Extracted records
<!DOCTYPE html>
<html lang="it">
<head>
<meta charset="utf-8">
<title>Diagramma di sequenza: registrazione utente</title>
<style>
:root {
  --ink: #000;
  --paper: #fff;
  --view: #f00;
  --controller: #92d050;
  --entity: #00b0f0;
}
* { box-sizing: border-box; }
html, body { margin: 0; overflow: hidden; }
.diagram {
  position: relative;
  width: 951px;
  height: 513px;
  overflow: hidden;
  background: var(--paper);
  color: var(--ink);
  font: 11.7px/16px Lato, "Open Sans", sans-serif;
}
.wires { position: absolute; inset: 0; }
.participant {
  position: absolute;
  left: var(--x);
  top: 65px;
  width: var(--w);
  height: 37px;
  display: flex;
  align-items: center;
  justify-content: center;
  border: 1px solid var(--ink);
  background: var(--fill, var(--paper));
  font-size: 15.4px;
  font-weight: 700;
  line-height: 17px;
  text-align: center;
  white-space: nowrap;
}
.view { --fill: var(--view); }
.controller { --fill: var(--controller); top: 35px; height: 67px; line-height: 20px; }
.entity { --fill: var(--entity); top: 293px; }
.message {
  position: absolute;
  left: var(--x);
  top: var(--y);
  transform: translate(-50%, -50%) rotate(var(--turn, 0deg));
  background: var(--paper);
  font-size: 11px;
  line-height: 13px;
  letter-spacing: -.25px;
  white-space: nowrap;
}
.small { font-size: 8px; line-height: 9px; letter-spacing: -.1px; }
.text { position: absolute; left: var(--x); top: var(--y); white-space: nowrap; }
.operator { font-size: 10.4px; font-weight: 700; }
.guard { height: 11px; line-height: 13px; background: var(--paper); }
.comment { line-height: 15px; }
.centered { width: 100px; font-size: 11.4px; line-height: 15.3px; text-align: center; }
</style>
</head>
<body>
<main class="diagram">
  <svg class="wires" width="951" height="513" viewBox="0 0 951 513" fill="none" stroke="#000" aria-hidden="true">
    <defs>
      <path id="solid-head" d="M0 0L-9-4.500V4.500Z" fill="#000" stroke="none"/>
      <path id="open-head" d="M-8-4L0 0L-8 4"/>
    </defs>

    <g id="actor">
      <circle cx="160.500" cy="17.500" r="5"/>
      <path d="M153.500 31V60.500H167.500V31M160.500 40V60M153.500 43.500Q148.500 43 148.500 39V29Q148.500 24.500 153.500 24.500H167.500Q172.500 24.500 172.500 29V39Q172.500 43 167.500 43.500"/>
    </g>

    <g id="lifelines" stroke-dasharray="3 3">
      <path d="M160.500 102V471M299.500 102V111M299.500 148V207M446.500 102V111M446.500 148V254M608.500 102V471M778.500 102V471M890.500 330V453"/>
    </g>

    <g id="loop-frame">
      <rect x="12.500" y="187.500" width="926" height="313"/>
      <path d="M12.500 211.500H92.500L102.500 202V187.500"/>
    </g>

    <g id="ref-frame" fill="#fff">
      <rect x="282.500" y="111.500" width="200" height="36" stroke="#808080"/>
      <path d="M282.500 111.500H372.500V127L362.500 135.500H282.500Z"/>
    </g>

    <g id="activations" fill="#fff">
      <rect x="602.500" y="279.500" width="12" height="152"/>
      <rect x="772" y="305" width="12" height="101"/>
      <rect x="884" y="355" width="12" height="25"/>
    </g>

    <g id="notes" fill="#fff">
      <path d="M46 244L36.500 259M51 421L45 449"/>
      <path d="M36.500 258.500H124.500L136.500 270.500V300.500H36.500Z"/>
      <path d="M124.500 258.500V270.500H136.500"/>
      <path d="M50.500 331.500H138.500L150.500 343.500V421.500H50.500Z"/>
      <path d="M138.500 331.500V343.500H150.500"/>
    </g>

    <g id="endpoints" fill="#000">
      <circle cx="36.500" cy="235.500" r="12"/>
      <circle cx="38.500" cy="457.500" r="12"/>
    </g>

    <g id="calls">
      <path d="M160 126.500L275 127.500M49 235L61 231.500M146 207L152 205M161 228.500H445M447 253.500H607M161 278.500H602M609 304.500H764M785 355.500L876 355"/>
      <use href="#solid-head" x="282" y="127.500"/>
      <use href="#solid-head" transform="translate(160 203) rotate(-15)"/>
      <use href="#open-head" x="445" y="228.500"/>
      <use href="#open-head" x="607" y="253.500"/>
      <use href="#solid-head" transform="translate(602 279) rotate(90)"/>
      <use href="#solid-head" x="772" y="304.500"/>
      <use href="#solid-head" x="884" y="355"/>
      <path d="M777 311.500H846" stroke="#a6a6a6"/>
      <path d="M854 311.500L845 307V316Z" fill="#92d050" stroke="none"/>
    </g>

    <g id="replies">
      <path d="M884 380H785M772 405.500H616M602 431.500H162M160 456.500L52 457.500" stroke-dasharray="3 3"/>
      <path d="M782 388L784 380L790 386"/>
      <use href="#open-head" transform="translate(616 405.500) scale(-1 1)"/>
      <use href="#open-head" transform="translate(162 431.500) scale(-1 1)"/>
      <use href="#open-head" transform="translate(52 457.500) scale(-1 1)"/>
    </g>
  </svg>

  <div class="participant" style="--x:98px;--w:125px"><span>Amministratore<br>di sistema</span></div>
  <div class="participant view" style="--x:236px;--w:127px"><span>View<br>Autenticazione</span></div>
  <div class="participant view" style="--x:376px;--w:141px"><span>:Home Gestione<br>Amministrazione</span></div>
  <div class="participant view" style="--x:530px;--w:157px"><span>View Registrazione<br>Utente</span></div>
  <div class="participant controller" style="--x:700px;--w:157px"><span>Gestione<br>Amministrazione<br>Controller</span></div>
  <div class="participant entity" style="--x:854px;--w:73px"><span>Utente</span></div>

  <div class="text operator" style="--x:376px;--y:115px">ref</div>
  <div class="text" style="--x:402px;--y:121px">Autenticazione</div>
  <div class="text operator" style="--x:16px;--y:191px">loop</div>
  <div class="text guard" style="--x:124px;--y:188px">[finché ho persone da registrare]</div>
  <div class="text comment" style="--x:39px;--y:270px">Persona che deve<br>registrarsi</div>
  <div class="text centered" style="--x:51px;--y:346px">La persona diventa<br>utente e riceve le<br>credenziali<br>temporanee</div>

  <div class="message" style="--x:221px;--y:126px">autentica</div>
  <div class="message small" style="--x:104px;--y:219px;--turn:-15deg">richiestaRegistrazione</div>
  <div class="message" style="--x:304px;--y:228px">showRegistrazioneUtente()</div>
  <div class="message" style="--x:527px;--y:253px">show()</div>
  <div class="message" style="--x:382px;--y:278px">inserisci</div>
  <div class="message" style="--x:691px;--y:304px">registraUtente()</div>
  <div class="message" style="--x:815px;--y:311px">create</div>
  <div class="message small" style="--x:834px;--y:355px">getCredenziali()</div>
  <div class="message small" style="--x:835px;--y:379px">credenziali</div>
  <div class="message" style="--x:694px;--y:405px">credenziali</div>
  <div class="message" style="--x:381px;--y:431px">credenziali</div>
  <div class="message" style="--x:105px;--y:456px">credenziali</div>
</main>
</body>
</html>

▸ Activity
Copy whichever lines above contain the string "fill".

▸ Answer to this exercise
  background: var(--fill, var(--paper));
.view { --fill: var(--view); }
.controller { --fill: var(--controller); top: 35px; height: 67px; line-height: 20px; }
.entity { --fill: var(--entity); top: 293px; }
  <svg class="wires" width="951" height="513" viewBox="0 0 951 513" fill="none" stroke="#000" aria-hidden="true">
      <path id="solid-head" d="M0 0L-9-4.500V4.500Z" fill="#000" stroke="none"/>
    <g id="ref-frame" fill="#fff">
    <g id="activations" fill="#fff">
    <g id="notes" fill="#fff">
    <g id="endpoints" fill="#000">
      <path d="M854 311.500L845 307V316Z" fill="#92d050" stroke="none"/>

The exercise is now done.